- _Action item_
Report, from the records below, every line where the word "relative" appears.

- _Records for this task_
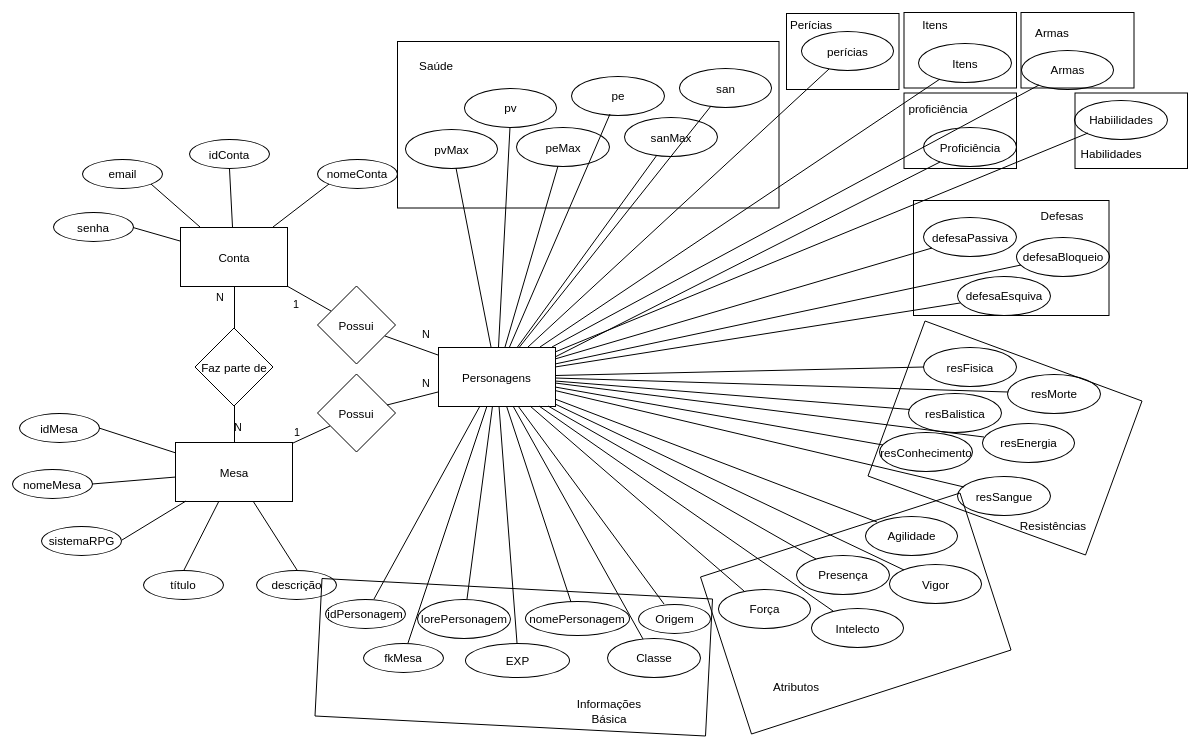
<!DOCTYPE html>
<html lang="pt-BR">
<head>
<meta charset="utf-8">
<title>Diagrama entidade-relacionamento</title>
<style>
:root { --paper: #ffffff; --ink: #000000; }
* { box-sizing: border-box; }
html, body { margin: 0; background: var(--paper); }
.diagram {
  position: relative; width: 1200px; height: 749px; overflow: hidden;
  background: var(--paper); color: var(--ink);
  font: 11.7px/15px "Liberation Sans", Arial, sans-serif;
}
.connectors { position: absolute; inset: 0; fill: none; stroke: var(--ink); stroke-width: 1; }
.node, .label {
  position: absolute; left: var(--x); top: var(--y);
  width: var(--w); height: var(--h);
  margin: calc(var(--h) / -2) 0 0 calc(var(--w) / -2);
  display: flex; align-items: center; justify-content: center;
  text-align: center; white-space: nowrap;
}
.entity { border: 1px solid var(--ink); --w: 118px; --h: 60px; }
.attribute { border: 1px solid var(--ink); border-radius: 50%; --w: 93.6px; --h: 40px; }
.small { --w: 81px; --h: 30px; }
.wide { --w: 105px; --h: 35px; }
.label { --w: 120px; --h: 30px; }
.cardinality { font-size: 10.8px; --w: 20px; --h: 15px; }
</style>
</head>
<body>
<main class="diagram">

  <svg class="connectors" width="1200" height="749" viewBox="0 0 1200 749" aria-hidden="true">
    <g id="groups">
      <rect x="397.5" y="41.5" width="381.5" height="166.5"/>
      <rect x="786.5" y="13.5" width="112.5" height="76"/>
      <rect x="904" y="12.5" width="112.5" height="75.5"/>
      <rect x="1021" y="12.5" width="113" height="75.5"/>
      <rect x="904" y="93" width="112.5" height="75.5"/>
      <rect x="1075" y="93" width="112.5" height="75.5"/>
      <rect x="913.5" y="200.5" width="195.5" height="115"/>
      <polygon points="925,321 1142,401 1085.5,555 868,476"/>
      <polygon points="960,493 1011,650 751.5,734 700.5,577"/>
      <polygon points="322,578.5 712.5,599 705.5,736 315,716"/>
    </g>
    <g id="relationships">
      <polygon points="356.5,286 395.5,325 356.5,364 317.5,325"/>
      <polygon points="356.5,374 395.5,413 356.5,452 317.5,413"/>
      <polygon points="234,328 273,367 234,406 195,367"/>
      <line x1="287" y1="286" x2="331" y2="311"/>
      <line x1="385" y1="336" x2="438" y2="355"/>
      <line x1="293" y1="443" x2="330" y2="426"/>
      <line x1="387" y1="405" x2="438" y2="392"/>
      <line x1="234.5" y1="286" x2="234.5" y2="328"/>
      <line x1="234.5" y1="406" x2="234.5" y2="443"/>
    </g>
    <g id="conta-links">
      <line x1="133" y1="227.5" x2="180" y2="241"/>
      <line x1="151" y1="184" x2="200" y2="227"/>
      <line x1="229.5" y1="169" x2="232.5" y2="227"/>
      <line x1="329" y1="184" x2="273" y2="227"/>
    </g>
    <g id="mesa-links">
      <line x1="99" y1="428" x2="176" y2="453"/>
      <line x1="92" y1="484" x2="176" y2="477"/>
      <line x1="122" y1="540" x2="186" y2="501"/>
      <line x1="184" y1="570" x2="219" y2="501"/>
      <line x1="297" y1="570" x2="253" y2="501"/>
    </g>
    <g id="saude-links">
      <line x1="456" y1="168" x2="491" y2="347"/>
      <line x1="510" y1="127" x2="498.5" y2="347"/>
      <line x1="558" y1="166" x2="505" y2="347"/>
      <line x1="610" y1="114" x2="509.5" y2="347"/>
      <line x1="657" y1="155" x2="517.5" y2="347"/>
      <line x1="711" y1="106" x2="519.5" y2="347"/>
    </g>
    <g id="equipamento-links">
      <line x1="829" y1="69" x2="528" y2="347"/>
      <line x1="940" y1="79" x2="540" y2="347"/>
      <line x1="1039" y1="85" x2="552" y2="347"/>
      <line x1="940" y1="162" x2="555" y2="357"/>
      <line x1="1088" y1="133" x2="555" y2="352"/>
    </g>
    <g id="defesas-links">
      <line x1="932" y1="248" x2="555" y2="359"/>
      <line x1="1021" y1="265" x2="555" y2="364"/>
      <line x1="960" y1="303" x2="555" y2="367"/>
    </g>
    <g id="resistencias-links">
      <line x1="924" y1="367" x2="555" y2="375.5"/>
      <line x1="1008" y1="392" x2="555" y2="378"/>
      <line x1="910" y1="409.5" x2="555" y2="381"/>
      <line x1="984" y1="437" x2="555" y2="383"/>
      <line x1="883" y1="445" x2="555" y2="387"/>
      <line x1="964" y1="487" x2="555" y2="390.5"/>
    </g>
    <g id="atributos-links">
      <line x1="877" y1="522" x2="555" y2="399"/>
      <line x1="904" y1="570" x2="555" y2="404"/>
      <line x1="816" y1="559" x2="548" y2="406"/>
      <line x1="833" y1="611" x2="539" y2="406"/>
      <line x1="744" y1="591" x2="530" y2="406"/>
    </g>
    <g id="informacoes-links">
      <line x1="374" y1="599" x2="480" y2="406"/>
      <line x1="408" y1="643" x2="487" y2="406"/>
      <line x1="467" y1="599" x2="492.5" y2="406"/>
      <line x1="517" y1="643" x2="499" y2="406"/>
      <line x1="571" y1="602" x2="506.5" y2="406"/>
      <line x1="643" y1="639" x2="513" y2="406"/>
      <line x1="664" y1="604" x2="518" y2="406"/>
    </g>
  </svg>

  <section aria-label="Conta">
    <div class="node entity" style="--x:234px;--y:257px;--w:108px">Conta</div>
    <div class="node attribute small" style="--x:93px;--y:227px">senha</div>
    <div class="node attribute small" style="--x:122.5px;--y:173.5px">email</div>
    <div class="node attribute small" style="--x:229px;--y:154px">idConta</div>
    <div class="node attribute small" style="--x:357px;--y:173.5px">nomeConta</div>
  </section>

  <section aria-label="Mesa">
    <div class="node entity" style="--x:234px;--y:472px">Mesa</div>
    <div class="node attribute small" style="--x:59px;--y:428px">idMesa</div>
    <div class="node attribute small" style="--x:52px;--y:484px">nomeMesa</div>
    <div class="node attribute small" style="--x:81.5px;--y:540.5px">sistemaRPG</div>
    <div class="node attribute small" style="--x:183px;--y:584.5px">título</div>
    <div class="node attribute small" style="--x:296.5px;--y:584.5px">descrição</div>
  </section>

  <section aria-label="Personagens">
    <div class="node entity" style="--x:496.5px;--y:377px">Personagens</div>
  </section>

  <section aria-label="Relacionamentos">
    <div class="label" style="--x:356px;--y:325px">Possui</div>
    <div class="label" style="--x:356px;--y:413px">Possui</div>
    <div class="label" style="--x:234px;--y:367px">Faz parte de</div>
    <div class="label cardinality" style="--x:296px;--y:304px">1</div>
    <div class="label cardinality" style="--x:426px;--y:334px">N</div>
    <div class="label cardinality" style="--x:297px;--y:432px">1</div>
    <div class="label cardinality" style="--x:426px;--y:383px">N</div>
    <div class="label cardinality" style="--x:220px;--y:297px">N</div>
    <div class="label cardinality" style="--x:238px;--y:427px">N</div>
  </section>

  <section aria-label="Saúde">
    <div class="label" style="--x:436px;--y:65px">Saúde</div>
    <div class="node attribute" style="--x:451.5px;--y:149px">pvMax</div>
    <div class="node attribute" style="--x:510.5px;--y:107.5px">pv</div>
    <div class="node attribute" style="--x:563px;--y:147px">peMax</div>
    <div class="node attribute" style="--x:618px;--y:95.5px">pe</div>
    <div class="node attribute" style="--x:671px;--y:137px">sanMax</div>
    <div class="node attribute" style="--x:725.5px;--y:88px">san</div>
  </section>

  <section aria-label="Equipamento e habilidades">
    <div class="label" style="--x:811px;--y:24px">Perícias</div>
    <div class="node attribute" style="--x:847.5px;--y:51px">perícias</div>
    <div class="label" style="--x:935px;--y:24px">Itens</div>
    <div class="node attribute" style="--x:965px;--y:63px">Itens</div>
    <div class="label" style="--x:1052px;--y:32px">Armas</div>
    <div class="node attribute" style="--x:1067.5px;--y:69.5px">Armas</div>
    <div class="label" style="--x:938px;--y:108px">proficiência</div>
    <div class="node attribute" style="--x:970px;--y:147px">Proficiência</div>
    <div class="node attribute" style="--x:1121px;--y:119.5px">Habiilidades</div>
    <div class="label" style="--x:1111px;--y:153px">Habilidades</div>
  </section>

  <section aria-label="Defesas">
    <div class="label" style="--x:1062px;--y:215px">Defesas</div>
    <div class="node attribute" style="--x:970px;--y:237px">defesaPassiva</div>
    <div class="node attribute" style="--x:1063px;--y:256.5px">defesaBloqueio</div>
    <div class="node attribute" style="--x:1004px;--y:295.5px">defesaEsquiva</div>
  </section>

  <section aria-label="Resistências">
    <div class="node attribute" style="--x:970px;--y:367px">resFisica</div>
    <div class="node attribute" style="--x:1054px;--y:393.5px">resMorte</div>
    <div class="node attribute" style="--x:955px;--y:413px">resBalistica</div>
    <div class="node attribute" style="--x:1028.5px;--y:442.5px">resEnergia</div>
    <div class="node attribute" style="--x:926px;--y:452px">resConhecimento</div>
    <div class="node attribute" style="--x:1004px;--y:496px">resSangue</div>
    <div class="label" style="--x:1053px;--y:525px">Resistências</div>
  </section>

  <section aria-label="Atributos">
    <div class="node attribute" style="--x:911.5px;--y:535.5px">Agilidade</div>
    <div class="node attribute" style="--x:843px;--y:574.5px">Presença</div>
    <div class="node attribute" style="--x:935.5px;--y:584px">Vigor</div>
    <div class="node attribute" style="--x:764.5px;--y:608.5px">Força</div>
    <div class="node attribute" style="--x:857.5px;--y:628px">Intelecto</div>
    <div class="label" style="--x:796px;--y:686px">Atributos</div>
  </section>

  <section aria-label="Informações básicas">
    <div class="node attribute small" style="--x:365px;--y:613.5px">idPersonagem</div>
    <div class="node attribute small" style="--x:403px;--y:657.5px">fkMesa</div>
    <div class="node attribute" style="--x:464px;--y:618.5px">lorePersonagem</div>
    <div class="node attribute wide" style="--x:517.5px;--y:660px">EXP</div>
    <div class="node attribute wide" style="--x:577px;--y:618.5px">nomePersonagem</div>
    <div class="node attribute" style="--x:654px;--y:657.5px">Classe</div>
    <div class="node attribute small" style="--x:674.5px;--y:618.5px;--w:73px">Origem</div>
    <div class="label" style="--x:609px;--y:710.5px">Informações<br>Básica</div>
  </section>

</main>
</body>
</html>
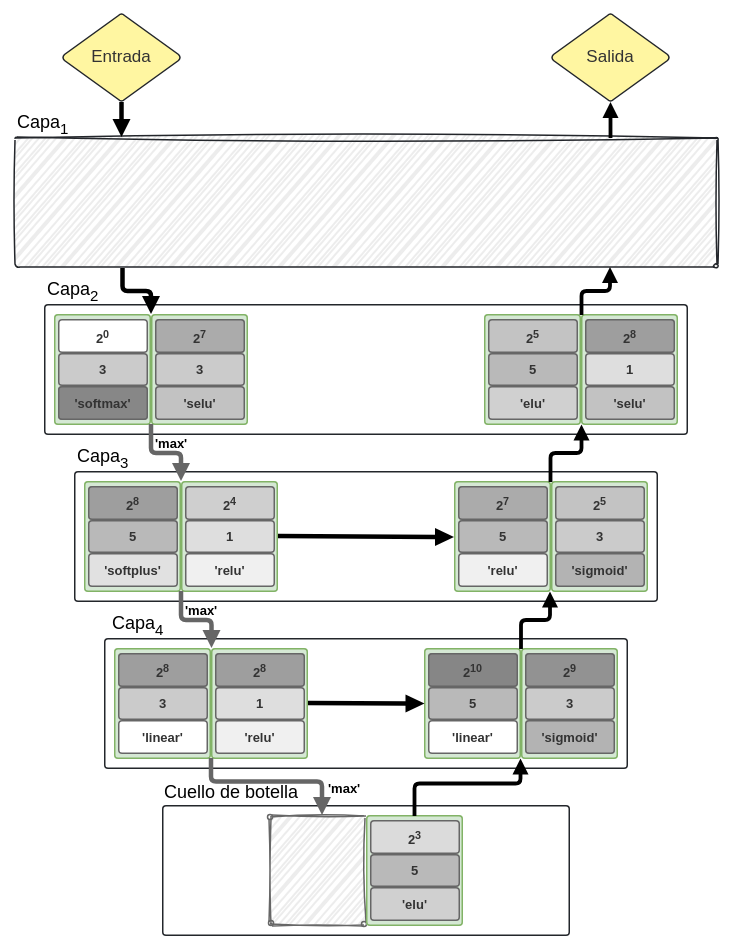
<!DOCTYPE html>
<html lang="es">
<head>
<meta charset="utf-8">
<title>Red por capas</title>
<style>
:root {
  --ink: #23262b;
  --text: #333;
  --flow: #000;
  --pool: #666;
  --terminal: #fff6a1;
  --unit: #d5e8d4;
  --unit-line: #82b366;
  --hatch: #dadada;
}
* { box-sizing: border-box; margin: 0; }
html, body { overflow: hidden; background: #fff; }
.diagram {
  position: relative;
  width: 730px;
  height: 949px;
  overflow: hidden;
  font-family: "Liberation Sans", Arial, sans-serif;
  color: #000;
}
.drawing { position: absolute; inset: 0; display: block; }
.layer {
  position: absolute;
  height: 131px;
  padding: 10px;
  display: flex;
  justify-content: space-between;
  border-radius: 4px;
  box-shadow: inset 0 0 0 1.5px var(--ink);
}
.layer-2 { left: 44px; top: 304px; width: 644px; }
.layer-3 { left: 74px; top: 471px; width: 584px; }
.layer-4 { left: 104px; top: 638px; width: 524px; }
.bottleneck { left: 162px; top: 805px; width: 408px; justify-content: center; }
.pair { display: flex; }
.unit {
  width: 97px;
  height: 111px;
  padding: 5px 3.5px;
  display: grid;
  grid-template-rows: repeat(3, 1fr);
  background: var(--unit);
  border-radius: 4px;
  box-shadow: inset 0 0 0 1.5px var(--unit-line);
}
.empty { width: 97px; height: 111px; }
.cell {
  display: flex;
  align-items: center;
  justify-content: center;
  border-radius: 4px;
  box-shadow: inset 0 0 0 1.5px #666;
  font-size: 13px;
  font-weight: 700;
  color: var(--text);
  background: var(--shade);
}
.power { padding-top: 5px; }
sup { position: relative; top: -5px; font-size: 10.8px; line-height: 0; vertical-align: baseline; }
.title { position: absolute; font-size: 18px; line-height: 20px; white-space: nowrap; }
.title sub { position: relative; top: 6px; font-size: 15px; line-height: 0; vertical-align: baseline; }
.pooling { position: absolute; font-size: 13px; font-weight: 700; line-height: 15px; }
.terminal {
  position: absolute;
  top: 13px;
  width: 118px;
  height: 88px;
  display: flex;
  align-items: center;
  justify-content: center;
  font-size: 17px;
  color: var(--text);
}
.input { left: 62px; }
.output { left: 551px; }
</style>
</head>
<body>
<main class="diagram">
  <svg class="drawing" width="730" height="949" viewBox="0 0 730 949" aria-hidden="true">
    <defs>
      <pattern id="hatch" width="41" height="400" patternUnits="userSpaceOnUse" patternTransform="rotate(41)">
        <path d="M2 0V400M5 0V400M10 0V400M16 0V400M18 0V400M24 0V400M30 0V400M33 0V400M38 0V400" stroke="var(--hatch)" stroke-width="1"/>
      </pattern>
      <path id="diamond" d="M-3 -42Q0 -45 3 -42L57 -3Q60 0 57 3L3 42Q0 45 -3 42L-57 3Q-60 0 -57 -3Z" fill="var(--terminal)" stroke="var(--ink)" stroke-width="1.5"/>
    </defs>
    <use href="#diamond" x="121.5" y="57.5"/>
    <use href="#diamond" x="610.5" y="57.5"/>
    <g stroke="var(--ink)" stroke-width="1.5" fill="none">
      <path d="M17 137Q360 131 717 138V267H17Q14 267 15 263V140Q15 137 17 137Z" fill="url(#hatch)" stroke="none"/>
      <path d="M16 138Q360 130 716 138M17 137Q350 145 718 138M15 140Q13 200 15 264Q16 268 20 267H715M717 140Q715 205 717 264M718 138Q720 200 718 264M15 139Q15 136 19 138M714 138Q719 136 718 141M713 267Q715 262 718 265Q719 269 713 267"/>
    </g>
    <g stroke="#666" stroke-width="1.5" fill="none">
      <path d="M271 816H365V924H271Z" fill="url(#hatch)" stroke="none"/>
      <path d="M270 817Q318 813 364 816M272 815Q320 818 366 816M269 819Q271 870 269 922M271 818Q269 880 271 924M365 818Q362 870 366 922M272 926Q315 924 363 926M270 924Q320 927 364 925"/>
      <circle cx="270" cy="817" r="2.5"/><circle cx="271" cy="923" r="2.5"/><circle cx="364" cy="924" r="2.5"/>
    </g>
  </svg>

  <div class="terminal input">Entrada</div>
  <div class="terminal output">Salida</div>

  <section class="layer layer-2">
    <div class="pair">
      <div class="unit">
        <div class="cell power" style="--shade:#fff"><span>2<sup>0</sup></span></div>
        <div class="cell" style="--shade:#cbcbcb">3</div>
        <div class="cell" style="--shade:#878787">'softmax'</div>
      </div>
      <div class="unit">
        <div class="cell power" style="--shade:#ababab"><span>2<sup>7</sup></span></div>
        <div class="cell" style="--shade:#cbcbcb">3</div>
        <div class="cell" style="--shade:#c2c2c2">'selu'</div>
      </div>
    </div>
    <div class="pair">
      <div class="unit">
        <div class="cell power" style="--shade:#c3c3c3"><span>2<sup>5</sup></span></div>
        <div class="cell" style="--shade:#b9b9b9">5</div>
        <div class="cell" style="--shade:#d0d0d0">'elu'</div>
      </div>
      <div class="unit">
        <div class="cell power" style="--shade:#9e9e9e"><span>2<sup>8</sup></span></div>
        <div class="cell" style="--shade:#dedede">1</div>
        <div class="cell" style="--shade:#c2c2c2">'selu'</div>
      </div>
    </div>
  </section>

  <section class="layer layer-3">
    <div class="pair">
      <div class="unit">
        <div class="cell power" style="--shade:#9e9e9e"><span>2<sup>8</sup></span></div>
        <div class="cell" style="--shade:#b9b9b9">5</div>
        <div class="cell" style="--shade:#e1e1e1">'softplus'</div>
      </div>
      <div class="unit">
        <div class="cell power" style="--shade:#cfcfcf"><span>2<sup>4</sup></span></div>
        <div class="cell" style="--shade:#dedede">1</div>
        <div class="cell" style="--shade:#f0f0f0">'relu'</div>
      </div>
    </div>
    <div class="pair">
      <div class="unit">
        <div class="cell power" style="--shade:#ababab"><span>2<sup>7</sup></span></div>
        <div class="cell" style="--shade:#b9b9b9">5</div>
        <div class="cell" style="--shade:#f0f0f0">'relu'</div>
      </div>
      <div class="unit">
        <div class="cell power" style="--shade:#c3c3c3"><span>2<sup>5</sup></span></div>
        <div class="cell" style="--shade:#cbcbcb">3</div>
        <div class="cell" style="--shade:#b3b3b3">'sigmoid'</div>
      </div>
    </div>
  </section>

  <section class="layer layer-4">
    <div class="pair">
      <div class="unit">
        <div class="cell power" style="--shade:#9e9e9e"><span>2<sup>8</sup></span></div>
        <div class="cell" style="--shade:#cbcbcb">3</div>
        <div class="cell" style="--shade:#fff">'linear'</div>
      </div>
      <div class="unit">
        <div class="cell power" style="--shade:#9e9e9e"><span>2<sup>8</sup></span></div>
        <div class="cell" style="--shade:#dedede">1</div>
        <div class="cell" style="--shade:#f0f0f0">'relu'</div>
      </div>
    </div>
    <div class="pair">
      <div class="unit">
        <div class="cell power" style="--shade:#868686"><span>2<sup>10</sup></span></div>
        <div class="cell" style="--shade:#b9b9b9">5</div>
        <div class="cell" style="--shade:#fff">'linear'</div>
      </div>
      <div class="unit">
        <div class="cell power" style="--shade:#929292"><span>2<sup>9</sup></span></div>
        <div class="cell" style="--shade:#cbcbcb">3</div>
        <div class="cell" style="--shade:#b3b3b3">'sigmoid'</div>
      </div>
    </div>
  </section>

  <section class="layer bottleneck">
    <div class="empty"></div>
    <div class="unit">
      <div class="cell power" style="--shade:#dbdbdb"><span>2<sup>3</sup></span></div>
      <div class="cell" style="--shade:#b9b9b9">5</div>
      <div class="cell" style="--shade:#d0d0d0">'elu'</div>
    </div>
  </section>

  <svg class="drawing" width="730" height="949" viewBox="0 0 730 949" aria-hidden="true">
    <defs>
      <polygon id="head-down" points="0,0 -9,-18 9,-18"/>
      <polygon id="head-up" points="0,0 -8,16 8,16"/>
      <polygon id="head-right" points="0,0 -19,-9 -19,9"/>
    </defs>
    <g fill="none" stroke="var(--flow)" stroke-width="4.5">
      <path d="M121.5 102V122"/>
      <path d="M122.5 268V286Q122.5 291 127.5 291H146Q151 291 151 296V299"/>
      <path d="M278 536L437 537"/>
      <path d="M308 703L407 703.5"/>
    </g>
    <g fill="none" stroke="var(--flow)" stroke-width="3.8">
      <path d="M610.5 138V116"/>
      <path d="M581.5 315V296Q581.5 291 586.5 291H605Q610 291 610 286V281"/>
      <path d="M550.5 482V458Q550.5 453 555.5 453H576.5Q581.5 453 581.5 448V438"/>
      <path d="M521 649V625Q521 620 526 620H545Q550 620 550 615V605"/>
      <path d="M414.5 816V788.5Q414.5 783.5 419.5 783.5H515.5Q520.5 783.5 520.5 778.5V772"/>
    </g>
    <g fill="none" stroke="var(--pool)" stroke-width="4.5">
      <path d="M151 424V448Q151 453 156 453H176Q181 453 181 458V466"/>
      <path d="M181 591V615Q181 620 186 620H206.5Q211.5 620 211.5 625V633"/>
      <path d="M211 758V776.5Q211 781.5 216 781.5H317Q322 781.5 322 786.5V800"/>
    </g>
    <g fill="var(--flow)">
      <use href="#head-down" x="121.5" y="137"/>
      <use href="#head-down" x="151" y="314"/>
      <use href="#head-right" x="454" y="537"/>
      <use href="#head-right" x="424.5" y="703.5"/>
      <use href="#head-up" x="610.5" y="102"/>
      <use href="#head-up" x="610" y="267"/>
      <use href="#head-up" x="581.5" y="424.5"/>
      <use href="#head-up" x="550" y="591.5"/>
      <use href="#head-up" x="520.5" y="758.5"/>
    </g>
    <g fill="var(--pool)">
      <use href="#head-down" x="181" y="481"/>
      <use href="#head-down" x="211.5" y="648"/>
      <use href="#head-down" x="322" y="815"/>
    </g>
  </svg>

  <h2 class="title" style="left:17px;top:112px;font-weight:400">Capa<sub>1</sub></h2>
  <h2 class="title" style="left:47px;top:279px;font-weight:400">Capa<sub>2</sub></h2>
  <h2 class="title" style="left:77px;top:446px;font-weight:400">Capa<sub>3</sub></h2>
  <h2 class="title" style="left:112px;top:613px;font-weight:400">Capa<sub>4</sub></h2>
  <h2 class="title" style="left:164px;top:782px;font-weight:400">Cuello de botella</h2>

  <span class="pooling" style="left:155px;top:436px">'max'</span>
  <span class="pooling" style="left:185px;top:603px">'max'</span>
  <span class="pooling" style="left:328px;top:781px">'max'</span>
</main>
</body>
</html>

- _Output for this exercise_
  position: relative; width: 1200px; height: 749px; overflow: hidden;
  position: relative;
sup { position: relative; top: -5px; font-size: 10.8px; line-height: 0; vertical-align: baseline; }
.title sub { position: relative; top: 6px; font-size: 15px; line-height: 0; vertical-align: baseline; }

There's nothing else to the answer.